Requirement
Do not repeat pictures. Repeat exactly the lines of the listing below from its first line through the line with "1H0V9L-2 12L10 20L1".

*** Opening of Entries supplied ***

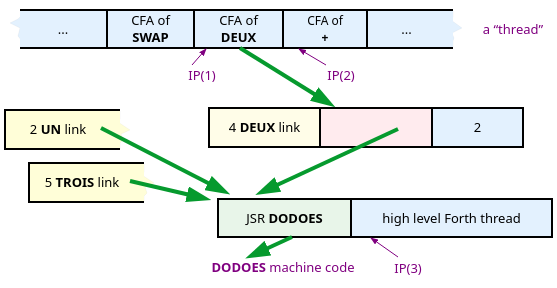
<!DOCTYPE html>
<html lang="en">
<head>
<meta charset="utf-8">
<title>DODOES threading diagram</title>
<style>
:root {
  --ink: #000;
  --thread: #e3f1fe;
  --code: #e8f5e9;
  --link: #fffed8;
  --link-pale: #fffde8;
  --pointer: #ffebee;
  --flow: #069a2e;
  --note: #800080;
}
* { box-sizing: border-box; }
html, body { margin: 0; overflow: hidden; }
.diagram {
  position: relative; width: 557px; height: 288px; overflow: hidden;
  background: #fff; color: var(--ink);
  font: 13px/17px "Noto Sans", "Open Sans", sans-serif;
}
.record { position: absolute; display: flex; border: 2px solid var(--ink); white-space: nowrap; }
.cell { display: flex; align-items: center; justify-content: center; text-align: center; background: var(--thread); }
.cell + .cell { border-left: 2px solid var(--ink); }
.torn-right { border-right: 0; }
.torn-left { border-left: 0; }
.link .cell { background: var(--link); flex: 1; padding-right: 10px; }
.main-thread { left: 20px; top: 9px; width: 433px; height: 40px; }
.main-thread .small { font-size: 12px; }
.un { left: 4px; top: 109px; width: 116px; height: 41px; }
.trois { left: 28px; top: 162px; width: 116px; height: 41px; }
.deux { left: 208px; top: 107px; width: 316px; height: 41px; }
.dodoes { left: 217px; top: 198px; width: 336px; height: 40px; }
.pale { background: var(--link-pale); }
.pointer { background: var(--pointer); }
.code { background: var(--code); }
.note { position: absolute; color: var(--note); text-align: center; white-space: nowrap; }
.ip { width: 40px; }
.overlay { position: absolute; left: 0; top: 0; }
.flow { stroke: var(--flow); stroke-width: 4; }
.hint { stroke: var(--note); stroke-width: 1; }
.tears { stroke: #0001; stroke-width: .5; }
</style>
</head>
<body>
<main class="diagram">
  <svg class="overlay tears" width="557" height="288" aria-hidden="true">
    <defs>
      <path id="tear" d="M-1 1H0V9L-2 12L10 20L1 24L3 30L0 33V39H-1Z"/>
    </defs>
    <path fill="var(--thread)" d="M21 10V16L18 19L10 23L20 28L18 36L21 40V47H22V10Z"/>
    <path fill="var(--thread)" d="M452 10H453V17L451 20L462 28L452 33L454 38L453 41V47H452Z"/>
    <use href="#tear" x="120" y="110" fill="var(--link)"/>
    <use href="#tear" x="144" y="163" fill="var(--link)"/>
  </svg>

  <div class="record main-thread torn-left torn-right">
    <div class="cell" style="width:86px">...</div>
    <div class="cell" style="width:87px"><span>CFA of<br><b>SWAP</b></span></div>
    <div class="cell" style="width:89px"><span>CFA of<br><b>DEUX</b></span></div>
    <div class="cell small" style="width:84px"><span>CFA of<br><b>+</b></span></div>
    <div class="cell" style="width:87px;padding-right:8px">...</div>
  </div>
  <div class="record link un torn-right"><div class="cell"><span>2 <b>UN</b> link</span></div></div>
  <div class="record link trois torn-right"><div class="cell"><span>5 <b>TROIS</b> link</span></div></div>
  <div class="record deux">
    <div class="cell pale" style="width:109px"><span>4 <b>DEUX</b> link</span></div>
    <div class="cell pointer" style="width:112px"></div>
    <div class="cell" style="width:91px">2</div>
  </div>
  <div class="record dodoes">
    <div class="cell code" style="width:131px"><span>JSR <b>DODOES</b></span></div>
    <div class="cell" style="width:201px">high level Forth thread</div>
  </div>

  <span class="note" style="left:473px;top:21px;width:80px">a “thread”</span>
  <span class="note ip" style="left:182px;top:67px">IP(1)</span>
  <span class="note ip" style="left:321px;top:67px">IP(2)</span>
  <span class="note ip" style="left:388px;top:260px">IP(3)</span>
  <span class="note" style="left:203px;top:259px;width:160px"><b>DODOES</b> machine code</span>

  <svg class="overlay" width="557" height="288" aria-hidden="true">
    <defs>
      <marker id="flow-head" markerUnits="userSpaceOnUse" markerWidth="25" markerHeight="16" refX="1" refY="8" orient="auto">
        <polygon points="0,0 25,8 0,16" fill="var(--flow)"/>
      </marker>
      <marker id="hint-head" markerUnits="userSpaceOnUse" markerWidth="8" markerHeight="6" refX="7" refY="3" orient="auto">
        <polygon points="0,0 8,3 0,6" fill="var(--note)"/>
      </marker>
    </defs>
    <g class="flow" marker-end="url(#flow-head)">
      <line x1="240" y1="48" x2="315" y2="94.5" marker-end="url(#flow-head)"/>
      <line x1="398" y1="129" x2="277" y2="185" marker-end="url(#flow-head)"/>
      <line x1="101" y1="128" x2="209" y2="183.5" marker-end="url(#flow-head)"/>
      <line x1="130" y1="181" x2="188" y2="194.5" marker-end="url(#flow-head)"/>
      <line x1="292" y1="237" x2="267" y2="248.5" marker-end="url(#flow-head)"/>
    </g>
    <g class="hint">
      <line x1="192" y1="65" x2="206" y2="49" marker-end="url(#hint-head)"/>
      <line x1="326" y1="65" x2="299" y2="49" marker-end="url(#hint-head)"/>
      <line x1="398" y1="257" x2="371" y2="238" marker-end="url(#hint-head)"/>
    </g>
  </svg>
</main>
</body>
</html>
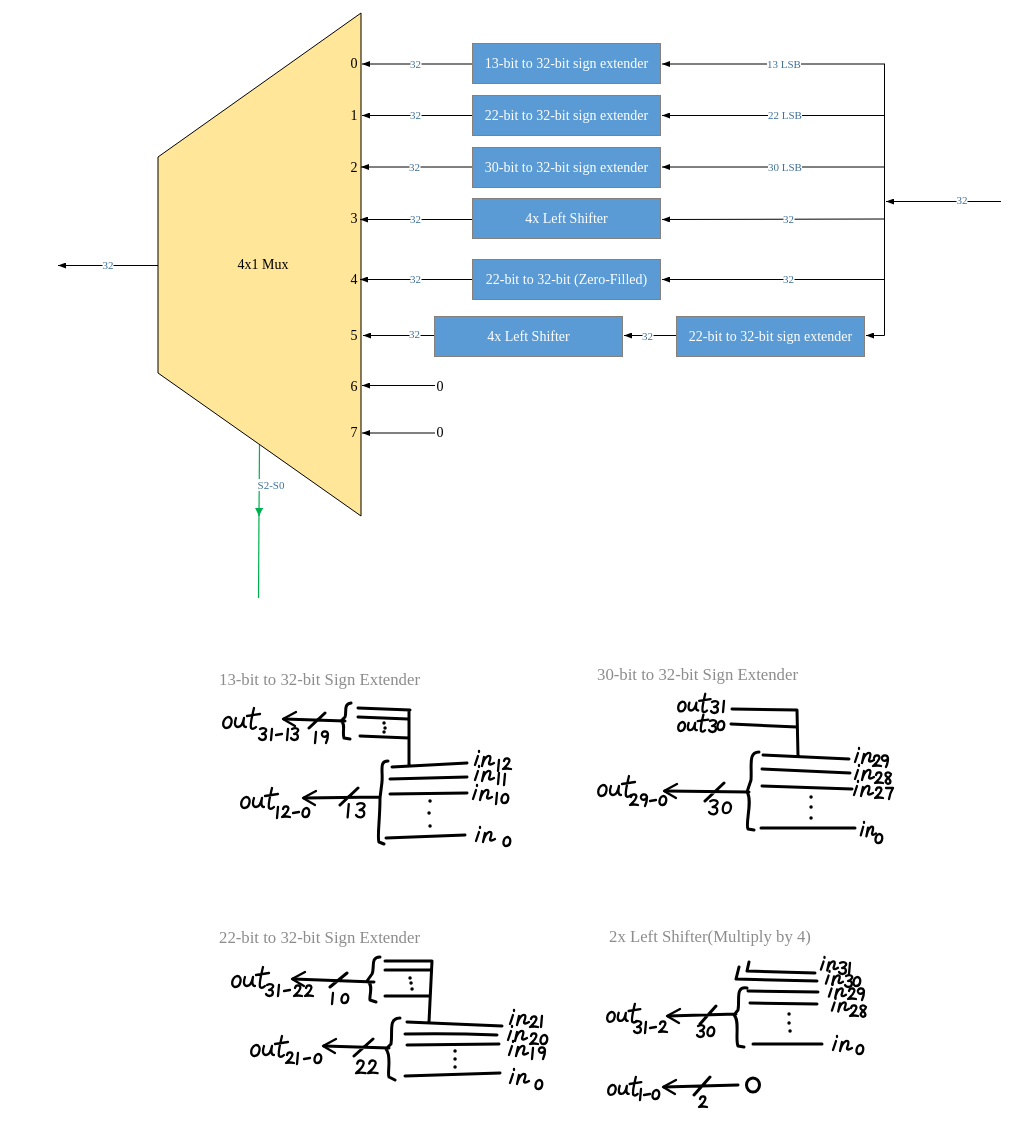
<!DOCTYPE html>
<html lang="en">
<head>
<meta charset="utf-8">
<title>4x1 Mux sign extender diagram</title>
<style>
:root{--paper:#fff;--ink:#000;--block:#5b9bd5;--block-edge:#85807c;--mux:#ffe699;--bus:#41719c;--select:#00b050;--caption:#8c8c8c}
*{box-sizing:border-box;margin:0}
body{position:relative;width:1020px;height:1126px;overflow:hidden;background:var(--paper);color:var(--ink);font:14px/16px "Liberation Serif",serif}
.circuit{position:absolute;inset:0 0 auto;height:640px}
.wiring{position:absolute;left:0;top:0}
.wiring .wire{fill:none;stroke:var(--ink);stroke-width:1}
.wiring .select{stroke:var(--select);stroke-width:1.2}
.block{position:absolute;left:var(--x);top:var(--y);width:189px;height:41px;display:flex;align-items:center;justify-content:center;background:var(--block);border:1px solid var(--block-edge);color:var(--paper);white-space:nowrap}
.bus,.pin{position:absolute;left:var(--x);top:var(--y);transform:translate(-50%,-50%);white-space:nowrap}
.bus{font-size:11px;line-height:12px;color:var(--bus);background:var(--paper)}
.sketches{position:absolute;left:0;top:640px;display:grid;grid-template-columns:570px 450px;grid-template-rows:260px 226px}
.sketch{position:relative}
.sketch figcaption{position:absolute;left:var(--x);top:var(--y);font-size:16.75px;line-height:20px;color:var(--caption);white-space:nowrap}
.sketch svg{display:block;width:100%;height:100%}
.pen,.glyphs path{fill:none;stroke:var(--ink);stroke-linecap:round;stroke-linejoin:round;vector-effect:non-scaling-stroke}
.pen{stroke-width:3}
.glyphs path{stroke-width:2.3}
.dots{fill:none;stroke:var(--ink);stroke-linecap:round;stroke-width:3.4}
.glyphs{position:absolute;width:0;height:0}
</style>
</head>
<body>
<svg class="glyphs" aria-hidden="true">
<defs>
<path id="out" d="M5 11C-1 13-1 22 3 22C9 22 11 11 5 11ZM13 12C11 18 12 21 15 21C18 21 20 17 21 12C20 17 20 21 23 21M31 2C29 10 27 19 28 22Q30 24 33 21M24 10L37 8"/>
<path id="in" d="M4 5L1 14M5 0V1M10 6L8 15Q10 7 14 5C18 4 16 9 15 12Q15 15 20 12"/>
<path id="d0" d="M4 2C0 3-1 11 3 11C8 11 9 2 4 2Z"/>
<path id="d1" d="M4 1L3 12"/>
<path id="d2" d="M1 3C2-1 8 0 6 4C5 7 2 9 0 11Q4 10 8 11"/>
<path id="d3" d="M1 1C5-1 8 1 7 3Q6 5 3 6C8 5 8 11 4 12Q1 12 0 10"/>
<path id="d7" d="M0 1L7 1Q4 6 3 12"/>
<path id="d8" d="M7 2C4-1 0 1 2 4C4 6 8 8 6 11C3 13 0 10 3 7C5 5 7 4 7 2Z"/>
<path id="d9" d="M7 3C6-1 0 0 1 4C2 7 6 6 7 3Q7 8 5 12"/>
<path id="dash" d="M0 7L6 6"/>
<path id="tip" d="M13-7L0 0L12 7"/>
</defs>
</svg>

<main class="circuit">
<svg class="wiring" width="1020" height="640" viewBox="0 0 1020 640" aria-hidden="true">
<defs>
<marker id="arrow" viewBox="0 0 8 6" refX="8" refY="3" markerWidth="8" markerHeight="6" markerUnits="userSpaceOnUse" orient="auto"><polygon points="0,0 8,3 0,6" fill="#000"/></marker>
<marker id="arrow-select" viewBox="0 0 8 8" refX="8" refY="4" markerWidth="8" markerHeight="8" markerUnits="userSpaceOnUse" orient="auto"><polygon points="0,0 8,4 0,8" fill="#00b050"/></marker>
</defs>
<polygon points="158,157 361,13 361,516 158,373" fill="var(--mux)" stroke="#000"/>
<g class="wire" marker-end="url(#arrow)">
<path marker-end="url(#arrow)" d="M158 265.5H58"/>
<path marker-end="url(#arrow)" d="M472 64H362"/>
<path marker-end="url(#arrow)" d="M472 115.5H362"/>
<path marker-end="url(#arrow)" d="M472 167H361"/>
<path marker-end="url(#arrow)" d="M472 219.5H360"/>
<path marker-end="url(#arrow)" d="M472 279.5H360"/>
<path marker-end="url(#arrow)" d="M434 335.5H363"/>
<path marker-end="url(#arrow)" d="M435 385.5H362"/>
<path marker-end="url(#arrow)" d="M435 433H362"/>
<path marker-end="url(#arrow)" d="M885 64H662"/>
<path marker-end="url(#arrow)" d="M885 115.5H662"/>
<path marker-end="url(#arrow)" d="M885 167H662"/>
<path marker-end="url(#arrow)" d="M885 219L662 219.5"/>
<path marker-end="url(#arrow)" d="M885 279.5H662"/>
<path marker-end="url(#arrow)" d="M676 335.5H624"/>
<path marker-end="url(#arrow)" d="M884.5 64V335.5H866"/>
<path marker-end="url(#arrow)" d="M1001 201.5H886"/>
</g>
<path class="select" d="M259.5 445L259 516" marker-end="url(#arrow-select)"/>
<path class="select" d="M259 510L258.5 598"/>
</svg>

<span class="pin" style="--x:263px;--y:265px">4x1 Mux</span>
<span class="pin" style="--x:354px;--y:64px">0</span>
<span class="pin" style="--x:354px;--y:116px">1</span>
<span class="pin" style="--x:354px;--y:168px">2</span>
<span class="pin" style="--x:354px;--y:219px">3</span>
<span class="pin" style="--x:354px;--y:280px">4</span>
<span class="pin" style="--x:354px;--y:336px">5</span>
<span class="pin" style="--x:354px;--y:387px">6</span>
<span class="pin" style="--x:354px;--y:433px">7</span>
<span class="pin" style="--x:440px;--y:387px">0</span>
<span class="pin" style="--x:440px;--y:433px">0</span>

<div class="block" style="--x:472px;--y:43px">13-bit to 32-bit sign extender</div>
<div class="block" style="--x:472px;--y:95px">22-bit to 32-bit sign extender</div>
<div class="block" style="--x:472px;--y:147px">30-bit to 32-bit sign extender</div>
<div class="block" style="--x:472px;--y:198px">4x Left Shifter</div>
<div class="block" style="--x:472px;--y:259px">22-bit to 32-bit (Zero-Filled)</div>
<div class="block" style="--x:434px;--y:316px">4x Left Shifter</div>
<div class="block" style="--x:676px;--y:316px">22-bit to 32-bit sign extender</div>

<span class="bus" style="--x:108px;--y:265px">32</span>
<span class="bus" style="--x:415.5px;--y:64px">32</span>
<span class="bus" style="--x:415.5px;--y:115px">32</span>
<span class="bus" style="--x:414.5px;--y:167px">32</span>
<span class="bus" style="--x:415.5px;--y:219px">32</span>
<span class="bus" style="--x:415.5px;--y:279px">32</span>
<span class="bus" style="--x:414.5px;--y:334px">32</span>
<span class="bus" style="--x:647.5px;--y:336px">32</span>
<span class="bus" style="--x:784px;--y:64px">13 LSB</span>
<span class="bus" style="--x:785px;--y:115px">22 LSB</span>
<span class="bus" style="--x:785px;--y:167px">30 LSB</span>
<span class="bus" style="--x:788.5px;--y:219px">32</span>
<span class="bus" style="--x:788.5px;--y:279px">32</span>
<span class="bus" style="--x:962px;--y:200px">32</span>
<span class="bus" style="--x:271px;--y:485px">S2-S0</span>
</main>

<section class="sketches">
<figure class="sketch" style="--x:219px;--y:30px">
<figcaption>13-bit to 32-bit Sign Extender</figcaption>
<svg viewBox="0 640 570 260" role="img" aria-label="Hand-drawn wiring: in 12 is copied to out 31-13, in 12 to in 0 pass to out 12-0">
<path class="pen" d="M345 721L284 719M325 713L309 728M351 703C343 704 347 713 345 717L341 721C346 724 342 732 344 738L350 739M358 708L410 710M358 717L408 719M360 736L409 738M409 710V766M380 797L304 798M358 788L340 805M388 761C379 761 383 770 382 782L380 798C380 820 377 838 379 842L384 844M392 767L467 763M390 779L467 777M390 794L467 793M386 838L465 835"/>
<path class="dots" stroke-width="2.4" d="M384 723h.1M385 728h.1M384 732h.1M430 801h.1M429 813h.1M430 826h.1"/>
<use href="#tip" x="283" y="719"/><use href="#tip" x="303" y="798"/>
<use href="#out" x="223" y="706"/><use href="#out" x="241" y="786"/>
<g transform="translate(259 728)"><use href="#d3"/><use href="#d1" x="9"/><use href="#dash" x="17"/><use href="#d1" x="25"/><use href="#d3" x="32"/></g>
<g transform="translate(312 731)"><use href="#d1"/><use href="#d9" x="9"/></g>
<g transform="translate(274 806)"><use href="#d1"/><use href="#d2" x="8"/><use href="#dash" x="19"/><use href="#d0" x="28"/></g>
<g transform="translate(344 803) scale(1.2)"><use href="#d1"/><use href="#d3" x="10"/></g>
<use href="#in" x="474" y="751"/><use href="#d1" x="495" y="759"/><use href="#d2" x="503" y="758"/>
<use href="#in" x="474" y="766"/><use href="#d1" x="495" y="772"/><use href="#d1" x="501" y="773"/>
<use href="#in" x="472" y="785"/><use href="#d1" x="493" y="792"/><use href="#d0" x="501" y="792"/>
<use href="#in" x="475" y="827"/><use href="#d0" x="503" y="835"/>
</svg>
</figure>

<figure class="sketch" style="--x:27px;--y:25px">
<figcaption>30-bit to 32-bit Sign Extender</figcaption>
<svg viewBox="570 640 450 260" role="img" aria-label="Hand-drawn wiring: in 29 is copied to out 31 and out 30, in 29 to in 0 pass to out 29-0">
<path class="pen" d="M732 709L797 710L798 756M731 724L797 727M749 792L665 791M724 783L705 801M759 752C748 752 752 766 751 780L747 792C753 800 745 824 748 829L754 830M763 755L849 759M762 769L850 773M762 786L852 789M761 828L855 828"/>
<path class="dots" d="M811 797h.1M811 807h.1M811 818h.1"/>
<use href="#tip" x="664" y="791"/>
<use href="#out" transform="translate(678 692) scale(.88)"/><use href="#d3" x="711" y="701"/><use href="#d1" x="720" y="700"/>
<use href="#out" transform="translate(678 713) scale(.82)"/><use href="#d3" x="709" y="720"/><use href="#d0" x="717" y="719"/>
<use href="#out" x="598" y="774"/>
<g transform="translate(630 794)"><use href="#d2"/><use href="#d9" x="10"/><use href="#dash" x="20"/><use href="#d0" x="29"/></g>
<g transform="translate(709 800) scale(1.2)"><use href="#d3"/><use href="#d0" x="11"/></g>
<use href="#in" x="854" y="748"/><use href="#d2" x="873" y="755"/><use href="#d9" x="881" y="755"/>
<use href="#in" x="854" y="765"/><use href="#d2" x="875" y="772"/><use href="#d8" x="884" y="772"/>
<use href="#in" x="853" y="781"/><use href="#d2" x="875" y="787"/><use href="#d7" x="886" y="787"/>
<use href="#in" transform="translate(860 822) scale(.8 .95)"/><use href="#d0" x="875" y="832"/>
</svg>
</figure>

<figure class="sketch" style="--x:219px;--y:28px">
<figcaption>22-bit to 32-bit Sign Extender</figcaption>
<svg viewBox="0 900 570 226" role="img" aria-label="Hand-drawn wiring: in 21 is copied to out 31-22, in 21 to in 0 pass to out 21-0">
<path class="pen" d="M374 982L293 979M347 973L330 987M380 957C370 957 375 968 372 974L367 981C374 984 369 996 370 1000L376 1002M385 961H432L429 1022M385 970H430M385 996H430M389 1048L324 1046M373 1039L354 1056M400 1018C388 1018 393 1032 391 1044L386 1049C392 1056 387 1073 389 1077L395 1080M407 1022L502 1026M405 1034Q450 1033 497 1035M407 1045L499 1044M405 1076L500 1073"/>
<path class="dots" d="M410 978h.1M411 983h.1M412 989h.1M455 1051h.1M455 1059h.1M455 1067h.1"/>
<use href="#tip" x="292" y="979"/><use href="#tip" x="323" y="1046"/>
<use href="#out" x="232" y="965"/><use href="#out" x="251" y="1034"/>
<g transform="translate(266 984)"><use href="#d3"/><use href="#d1" x="9"/><use href="#dash" x="18"/><use href="#d2" x="28" y="1"/><use href="#d2" x="39" y="1"/></g>
<g transform="translate(329 992)"><use href="#d1"/><use href="#d0" x="12"/></g>
<g transform="translate(286 1052)"><use href="#d2"/><use href="#d1" x="8"/><use href="#dash" x="18"/><use href="#d0" x="28"/></g>
<g transform="translate(356 1060) scale(1.2)"><use href="#d2"/><use href="#d2" x="10"/></g>
<use href="#in" x="509" y="1010"/><use href="#d2" x="530" y="1016"/><use href="#d1" x="538" y="1015"/>
<use href="#in" x="507" y="1026"/><use href="#d2" x="530" y="1033"/><use href="#d0" x="540" y="1033"/>
<use href="#in" x="508" y="1041"/><use href="#d1" x="529" y="1047"/><use href="#d9" x="538" y="1047"/>
<use href="#in" x="509" y="1069"/><use href="#d0" x="535" y="1078"/>
</svg>
</figure>

<figure class="sketch" style="--x:39px;--y:27px">
<figcaption>2x Left Shifter(Multiply by 4)</figcaption>
<svg viewBox="570 900 450 226" role="img" aria-label="Hand-drawn wiring: in 31 and in 30 are dropped, in 29 to in 0 pass to out 31-2, out 1-0 is zero">
<path class="pen" d="M739 967L736 979L817 981M749 962L747 971L815 973M748 991L818 992M750 1003L817 1004M753 1044H822M736 1014L668 1016M716 1006L700 1024M747 988C735 986 740 1000 738 1010L734 1015C740 1020 735 1040 738 1046L744 1047M738 1085L664 1087M710 1077L694 1095"/>
<ellipse class="pen" cx="753" cy="1085" rx="6.5" ry="7"/>
<path class="dots" d="M789 1014h.1M789 1023h.1M790 1031h.1"/>
<use href="#tip" x="667" y="1016"/><use href="#tip" x="663" y="1087"/>
<use href="#out" transform="translate(607 1002) scale(.9)"/><use href="#out" transform="translate(608 1075) scale(.9)"/>
<g transform="translate(634 1021)"><use href="#d3"/><use href="#d1" x="8"/><use href="#dash" x="16"/><use href="#d2" x="25"/></g>
<g transform="translate(697 1025)"><use href="#d3"/><use href="#d0" x="10"/></g>
<g transform="translate(637 1088)"><use href="#d1"/><use href="#dash" x="7"/><use href="#d0" x="15"/></g>
<use href="#d2" x="699" y="1096"/>
<use href="#in" transform="translate(820 957) scale(.9)"/><use href="#d3" x="839" y="962"/><use href="#d1" x="846" y="962"/>
<use href="#in" transform="translate(825 971) scale(.9)"/><use href="#d3" x="845" y="975"/><use href="#d0" x="853" y="975"/>
<use href="#in" transform="translate(828 984) scale(.9)"/><use href="#d2" x="848" y="988"/><use href="#d9" x="857" y="988"/>
<use href="#in" transform="translate(831 998) scale(.9)"/><use href="#d2" x="850" y="1005"/><use href="#d8" x="859" y="1005"/>
<use href="#in" x="832" y="1036"/><use href="#d0" x="856" y="1043"/>
</svg>
</figure>
</section>
</body>
</html>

*** Close of Entries supplied ***

Expected answer
<!DOCTYPE html>
<html lang="en">
<head>
<meta charset="utf-8">
<title>DODOES threading diagram</title>
<style>
:root {
  --ink: #000;
  --thread: #e3f1fe;
  --code: #e8f5e9;
  --link: #fffed8;
  --link-pale: #fffde8;
  --pointer: #ffebee;
  --flow: #069a2e;
  --note: #800080;
}
* { box-sizing: border-box; }
html, body { margin: 0; overflow: hidden; }
.diagram {
  position: relative; width: 557px; height: 288px; overflow: hidden;
  background: #fff; color: var(--ink);
  font: 13px/17px "Noto Sans", "Open Sans", sans-serif;
}
.record { position: absolute; display: flex; border: 2px solid var(--ink); white-space: nowrap; }
.cell { display: flex; align-items: center; justify-content: center; text-align: center; background: var(--thread); }
.cell + .cell { border-left: 2px solid var(--ink); }
.torn-right { border-right: 0; }
.torn-left { border-left: 0; }
.link .cell { background: var(--link); flex: 1; padding-right: 10px; }
.main-thread { left: 20px; top: 9px; width: 433px; height: 40px; }
.main-thread .small { font-size: 12px; }
.un { left: 4px; top: 109px; width: 116px; height: 41px; }
.trois { left: 28px; top: 162px; width: 116px; height: 41px; }
.deux { left: 208px; top: 107px; width: 316px; height: 41px; }
.dodoes { left: 217px; top: 198px; width: 336px; height: 40px; }
.pale { background: var(--link-pale); }
.pointer { background: var(--pointer); }
.code { background: var(--code); }
.note { position: absolute; color: var(--note); text-align: center; white-space: nowrap; }
.ip { width: 40px; }
.overlay { position: absolute; left: 0; top: 0; }
.flow { stroke: var(--flow); stroke-width: 4; }
.hint { stroke: var(--note); stroke-width: 1; }
.tears { stroke: #0001; stroke-width: .5; }
</style>
</head>
<body>
<main class="diagram">
  <svg class="overlay tears" width="557" height="288" aria-hidden="true">
    <defs>
      <path id="tear" d="M-1 1H0V9L-2 12L10 20L1 24L3 30L0 33V39H-1Z"/>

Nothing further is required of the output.